=== Begin Enclosure ===
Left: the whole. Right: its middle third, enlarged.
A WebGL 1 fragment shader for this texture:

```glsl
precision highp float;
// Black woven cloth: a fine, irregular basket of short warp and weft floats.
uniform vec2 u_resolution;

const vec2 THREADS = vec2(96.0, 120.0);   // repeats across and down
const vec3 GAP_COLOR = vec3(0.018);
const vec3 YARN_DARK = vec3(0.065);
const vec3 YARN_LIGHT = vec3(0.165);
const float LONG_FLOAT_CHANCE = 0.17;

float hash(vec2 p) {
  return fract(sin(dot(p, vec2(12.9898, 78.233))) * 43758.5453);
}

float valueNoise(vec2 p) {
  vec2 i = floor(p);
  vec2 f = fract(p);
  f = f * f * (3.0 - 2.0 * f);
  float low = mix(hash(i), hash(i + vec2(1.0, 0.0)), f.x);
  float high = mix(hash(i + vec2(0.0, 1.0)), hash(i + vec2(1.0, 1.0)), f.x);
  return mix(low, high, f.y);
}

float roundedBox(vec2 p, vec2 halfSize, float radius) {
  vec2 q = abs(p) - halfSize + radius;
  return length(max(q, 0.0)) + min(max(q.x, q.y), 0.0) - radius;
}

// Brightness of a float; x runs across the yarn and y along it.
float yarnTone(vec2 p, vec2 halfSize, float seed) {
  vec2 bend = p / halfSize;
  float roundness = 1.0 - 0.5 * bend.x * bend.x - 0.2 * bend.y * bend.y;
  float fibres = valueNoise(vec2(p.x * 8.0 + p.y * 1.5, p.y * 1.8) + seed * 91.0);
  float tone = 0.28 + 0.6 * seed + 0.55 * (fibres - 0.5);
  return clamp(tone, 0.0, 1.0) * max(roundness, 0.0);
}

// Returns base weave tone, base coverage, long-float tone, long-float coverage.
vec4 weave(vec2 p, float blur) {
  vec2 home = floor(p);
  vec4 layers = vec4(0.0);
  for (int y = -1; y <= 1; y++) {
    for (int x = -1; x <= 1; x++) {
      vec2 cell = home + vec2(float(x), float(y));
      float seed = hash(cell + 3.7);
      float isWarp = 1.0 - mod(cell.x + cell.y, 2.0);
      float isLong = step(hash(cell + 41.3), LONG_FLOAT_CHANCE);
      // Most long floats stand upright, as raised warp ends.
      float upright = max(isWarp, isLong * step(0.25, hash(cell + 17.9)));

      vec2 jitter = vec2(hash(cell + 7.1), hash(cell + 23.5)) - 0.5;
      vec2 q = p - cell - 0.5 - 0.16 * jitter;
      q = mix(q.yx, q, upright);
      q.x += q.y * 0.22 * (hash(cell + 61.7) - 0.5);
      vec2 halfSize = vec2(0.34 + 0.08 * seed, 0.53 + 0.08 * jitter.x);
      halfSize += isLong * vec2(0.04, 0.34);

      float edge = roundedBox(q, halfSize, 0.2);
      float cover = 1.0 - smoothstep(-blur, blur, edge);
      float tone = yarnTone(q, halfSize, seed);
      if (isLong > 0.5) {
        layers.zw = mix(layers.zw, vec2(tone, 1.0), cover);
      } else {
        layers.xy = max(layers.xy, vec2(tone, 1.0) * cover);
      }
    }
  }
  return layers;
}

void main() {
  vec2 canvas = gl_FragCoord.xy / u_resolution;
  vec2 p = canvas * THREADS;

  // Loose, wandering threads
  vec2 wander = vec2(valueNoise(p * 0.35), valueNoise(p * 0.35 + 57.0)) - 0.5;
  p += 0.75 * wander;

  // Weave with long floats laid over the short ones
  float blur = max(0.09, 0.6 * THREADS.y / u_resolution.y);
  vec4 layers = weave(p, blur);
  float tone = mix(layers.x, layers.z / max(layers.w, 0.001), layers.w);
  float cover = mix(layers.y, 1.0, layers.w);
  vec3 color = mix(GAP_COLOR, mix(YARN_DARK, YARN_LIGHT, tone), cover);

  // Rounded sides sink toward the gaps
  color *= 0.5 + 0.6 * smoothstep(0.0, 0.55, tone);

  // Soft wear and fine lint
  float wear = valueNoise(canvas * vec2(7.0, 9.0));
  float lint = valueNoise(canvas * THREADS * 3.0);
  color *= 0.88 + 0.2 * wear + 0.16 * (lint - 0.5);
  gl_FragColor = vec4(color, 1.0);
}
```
=== End Enclosure ===
■ **TASK PROMPT**: Identify the lines above with the word "seed". Copy them.

■ **ANSWER TO THE PROBLEM**:
float yarnTone(vec2 p, vec2 halfSize, float seed) {
  float fibres = valueNoise(vec2(p.x * 8.0 + p.y * 1.5, p.y * 1.8) + seed * 91.0);
  float tone = 0.28 + 0.6 * seed + 0.55 * (fibres - 0.5);
      float seed = hash(cell + 3.7);
      vec2 halfSize = vec2(0.34 + 0.08 * seed, 0.53 + 0.08 * jitter.x);
      float tone = yarnTone(q, halfSize, seed);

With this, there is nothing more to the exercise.